And that's interesting in and of itself. But the authors have been round the block and so recognise that this categorisation is not absolute, and that sometimes it might not be clear where a particular activity sits, and that some activities probably sit in multiple categories at different times and even at the same time.
In science — and thinking, so this applies to you too, testers — generalisations are useful because they help us to frame hypotheses at relevant granularities. We’re all made up of atoms but a description of social deprivation in inner cities at an atomic level would unhelpfully obscure, for example, that higher-level concepts such as social class can be useful factors in such an analysis. Further, this can be true despite social class itself being a fluid notion.

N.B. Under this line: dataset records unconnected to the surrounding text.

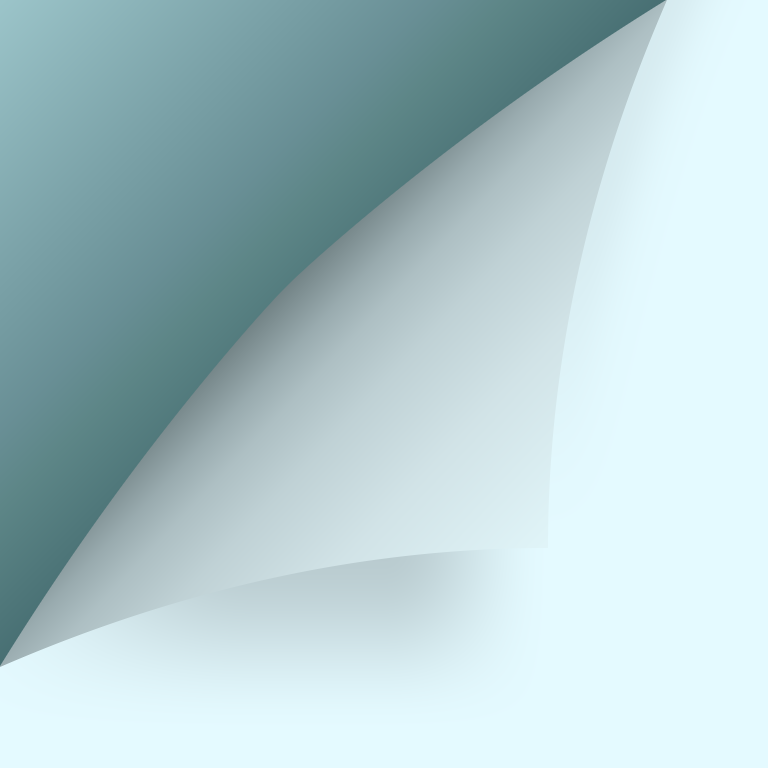
Write a Shadertoy shader that draws this background.

```glsl
const vec3 PAPER = vec3(0.894, 0.980, 1.0);
const float CORNER = 0.7135;   // tip of the folded flap on both axes
const float FLARE = 0.155;     // how far the flap sides sweep outward

// Linear blend factor, clamped to the range
float ramp(float a, float b, float x) {
    return clamp((x - a) / (b - a), 0.0, 1.0);
}

// Smooth coverage of the region where dist is negative
float cover(float dist, float pixel) {
    return clamp(0.5 - dist / pixel, 0.0, 1.0);
}

// Parabolic flap side, flat at the tip
float flapSide(float t) {
    float k = max(1.0 - t / CORNER, 0.0);
    return CORNER + FLARE * k * k;
}

// Fold line as depth along the diagonal, given the offset across it
float foldLine(float across) {
    float a2 = across * across;
    return 0.7435 + 0.05 * sqrt(a2 + 0.0025) + 0.1068 * a2;
}

// Teal surface revealed behind the fold
vec3 backColor(float depth) {
    vec3 c = mix(vec3(0.61, 0.77, 0.79), vec3(0.41, 0.56, 0.585), ramp(0.0, 0.56, depth));
    c = mix(c, vec3(0.365, 0.525, 0.53), ramp(0.56, 0.66, depth));
    return mix(c, vec3(0.28, 0.435, 0.45), ramp(0.66, 0.868, depth));
}

// Curled underside, dark at the fold and pale at the tip
vec3 flapColor(float depth) {
    vec3 c = mix(vec3(0.44, 0.505, 0.515), vec3(0.60, 0.67, 0.685), ramp(0.74, 0.835, depth));
    c = mix(c, vec3(0.68, 0.75, 0.765), ramp(0.835, 0.90, depth));
    c = mix(c, vec3(0.75, 0.82, 0.835), ramp(0.90, 1.0, depth));
    c = mix(c, vec3(0.82, 0.89, 0.905), ramp(1.0, 1.17, depth));
    return mix(c, vec3(0.88, 0.96, 0.975), ramp(1.17, 1.43, depth));
}

// Soft shadows below the flap and along its right side
float shadow(vec2 p) {
    float below = smoothstep(0.957, 0.71, p.y)
                * smoothstep(0.72, 0.50, p.x)
                * smoothstep(-0.08, 0.33, p.x);
    float away = max(p.x - flapSide(p.y), 0.0) / 0.055;
    float beside = exp(-away * away) * smoothstep(0.73, 0.20, p.y);
    return 0.19 * below + 0.06 * beside * smoothstep(0.55, 0.70, p.x);
}

void mainImage(out vec4 fragColor, in vec2 fragCoord) {
    vec2 p = fragCoord / iResolution.xy;
    p.y = 1.0 - p.y;
    float pixel = 1.0 / min(iResolution.x, iResolution.y);

    // Diagonal coordinates
    float depth = p.x + p.y;
    float across = p.x - p.y;
    float fold = (depth - foldLine(across)) * 0.7071;

    // Sheet and cast shadow
    vec3 color = PAPER * (1.0 - shadow(p));

    // Flap
    float side = max(p.y - flapSide(p.x), p.x - flapSide(p.y));
    color = mix(color, flapColor(depth + 0.025 * across), cover(side, pixel));

    // Revealed back surface
    color = mix(color, backColor(depth), cover(fold, pixel));
    fragColor = vec4(color, 1.0);
}
```
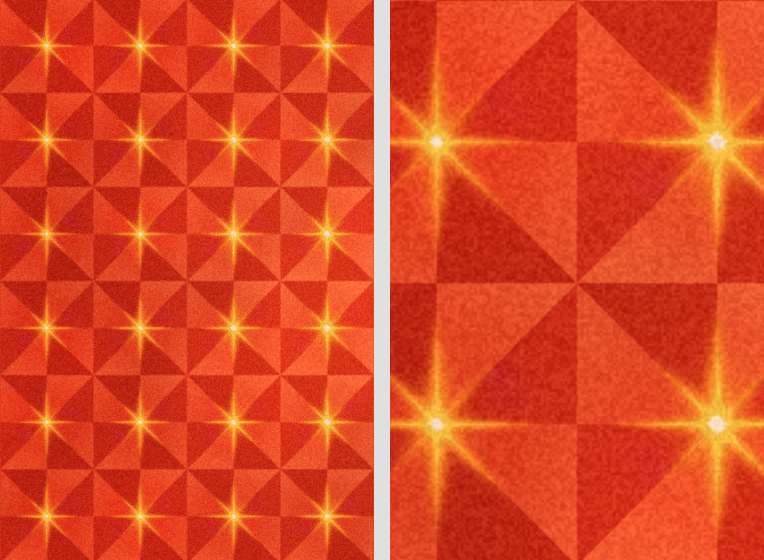
Left, the full canvas; right, a detail of the centre.
Write a Shadertoy shader that draws this pattern.

```glsl
float hash(vec2 p) {
    vec3 q = fract(vec3(p.xyx) * 0.1031);
    q += dot(q, q.yzx + 33.33);
    return fract((q.x + q.y) * q.z);
}

float noise(vec2 p) {
    vec2 i = floor(p), f = fract(p);
    f *= f * (3.0 - 2.0 * f);
    return mix(mix(hash(i), hash(i + vec2(1, 0)), f.x),
               mix(hash(i + vec2(0, 1)), hash(i + vec2(1, 1)), f.x), f.y);
}

// Soft tapered beam through the tile centre
float ray(vec2 p, vec2 dir, float len, float width) {
    float along = abs(dot(p, dir));
    float across = abs(p.x * dir.y - p.y * dir.x);
    return exp(-across / width) * smoothstep(len, 0.05, along);
}

// Signed distance to the nearest of a tile's middle and its border
float foldEdge(float x) {
    return sign(x) * min(abs(x), 0.5 - abs(x));
}

void mainImage(out vec4 fragColor, in vec2 fragCoord) {
    vec2 uv = fragCoord / iResolution.xy;
    vec2 grid = vec2(uv.x * 4.0, (1.0 - uv.y) * 5.95 + 0.014);
    vec2 tile = floor(grid);
    vec2 p = (fract(grid) - 0.5) * vec2(1, -1);
    float r = length(p);
    float aa = 4.0 / iResolution.x;

    // Eight alternating wedges
    vec3 edges = vec3(foldEdge(p.x), foldEdge(p.y), (abs(p.y) - abs(p.x)) * 0.707);
    edges = clamp(edges / aa, -1.0, 1.0);
    float light = 0.5 + 0.5 * edges.x * edges.y * edges.z;
    float upright = 0.5 + 0.5 * edges.z;

    // Broad illumination, strongest right of the middle
    float sheen = smoothstep(0.1, 1.0, uv.x) * exp(-pow((uv.y - 0.5) * 2.3, 2.0));
    float cloud = noise(grid * 1.3 + 7.0) - 0.5;
    vec3 dark = vec3(0.745, 0.135, 0.068) + vec3(0.09, 0.07, 0.03) * sheen;
    dark += vec3(0.035, 0.015, 0.008) * (1.0 - upright);
    vec3 bright = vec3(0.875, 0.2, 0.095) + vec3(0.03, 0.07, 0.045) * smoothstep(0.2, 0.65, r);
    bright += vec3(0.05, 0.13, 0.08) * sheen + vec3(0.01, 0.02, 0.01) * upright;
    vec3 col = mix(dark, bright, light) * (1.0 + 0.1 * cloud);

    // Crimson bloom on the rising diagonal of the dark wedges
    float bloom = exp(-pow((r - 0.24) * 9.0, 2.0)) * smoothstep(0.0, 0.04, p.x * p.y);
    col += vec3(-0.01, -0.01, 0.05) * bloom * (1.0 - light);

    // Fibrous golden haze, widest in the upright light wedges
    float power = 0.85 + 0.45 * sheen + 0.15 * uv.x + 0.12 * (hash(tile + 3.0) - 0.5);
    float fibres = noise(vec2(atan(p.y, p.x) * 14.0, r * 5.0) + tile * 17.0);
    float rising = smoothstep(-0.01, 0.05, p.x * p.y);
    float haze = exp(-r * 6.0) * (0.4 + 0.6 * fibres) * mix(0.4, 1.0, light * rising);

    // Star beams and hot core
    float heat = (0.6 + 0.5 * sheen) * haze;
    heat += 1.0 * ray(p, vec2(0, 1), 0.54, 0.026);
    heat += 0.95 * ray(p, vec2(1, 0), 0.48, 0.015);
    heat += 0.8 * ray(p, vec2(0.7071, -0.7071), p.x > 0.0 ? 0.5 : 0.4, 0.021);
    heat += 0.4 * ray(p, vec2(0.7071), 0.4, 0.026);
    heat *= power;
    heat += 0.8 * exp(-r * r * 1400.0);
    col = mix(col, vec3(0.95, 0.46, 0.14), smoothstep(0.06, 0.62, heat));
    col = mix(col, vec3(0.96, 0.73, 0.24), smoothstep(0.45, 1.25, heat));
    col = mix(col, vec3(0.97, 0.86, 0.74), smoothstep(1.7, 2.9, heat));

    // Fine sandy grain
    float grain = noise(grid * 105.0) + 0.6 * noise(grid * 61.0 + 19.0) - 0.8;
    col += grain * vec3(0.09, 0.09, 0.065);

    fragColor = vec4(clamp(col, 0.0, 1.0), 1.0);
}
```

But generalisations are problematic for scientists — and thinkers, which includes us testers. It’s easy to be lulled into a false sense of security when, for example, all known observations show one general thing (swans are white) but then a new observation doesn’t fit (it looks just like a swan, but it’s black). There’s a human tendency to want to avoid complicating a simple model, and so reject the data (that’s not a swan!) which doesn't improve the theory.
Scientists, Cohen and Medley say — and I'd add testers also — should retain a critical distance when classifying: what does it mean to be a black swan? Would, say, a white stripe under one wing affect this? Could there be shades of black? Could there be greys? What explanatory power does a given classification permit? What does it prevent?
Further, they add, involving tools in categorisation, or more generally in any measurement, requires another consideration:
... when measurement is automated, the final figure, the one you get from the machine, incorporates the prejudice of the designer, not yours!Class.
Edit: I wrote another post from this book too: Quite the Reverse.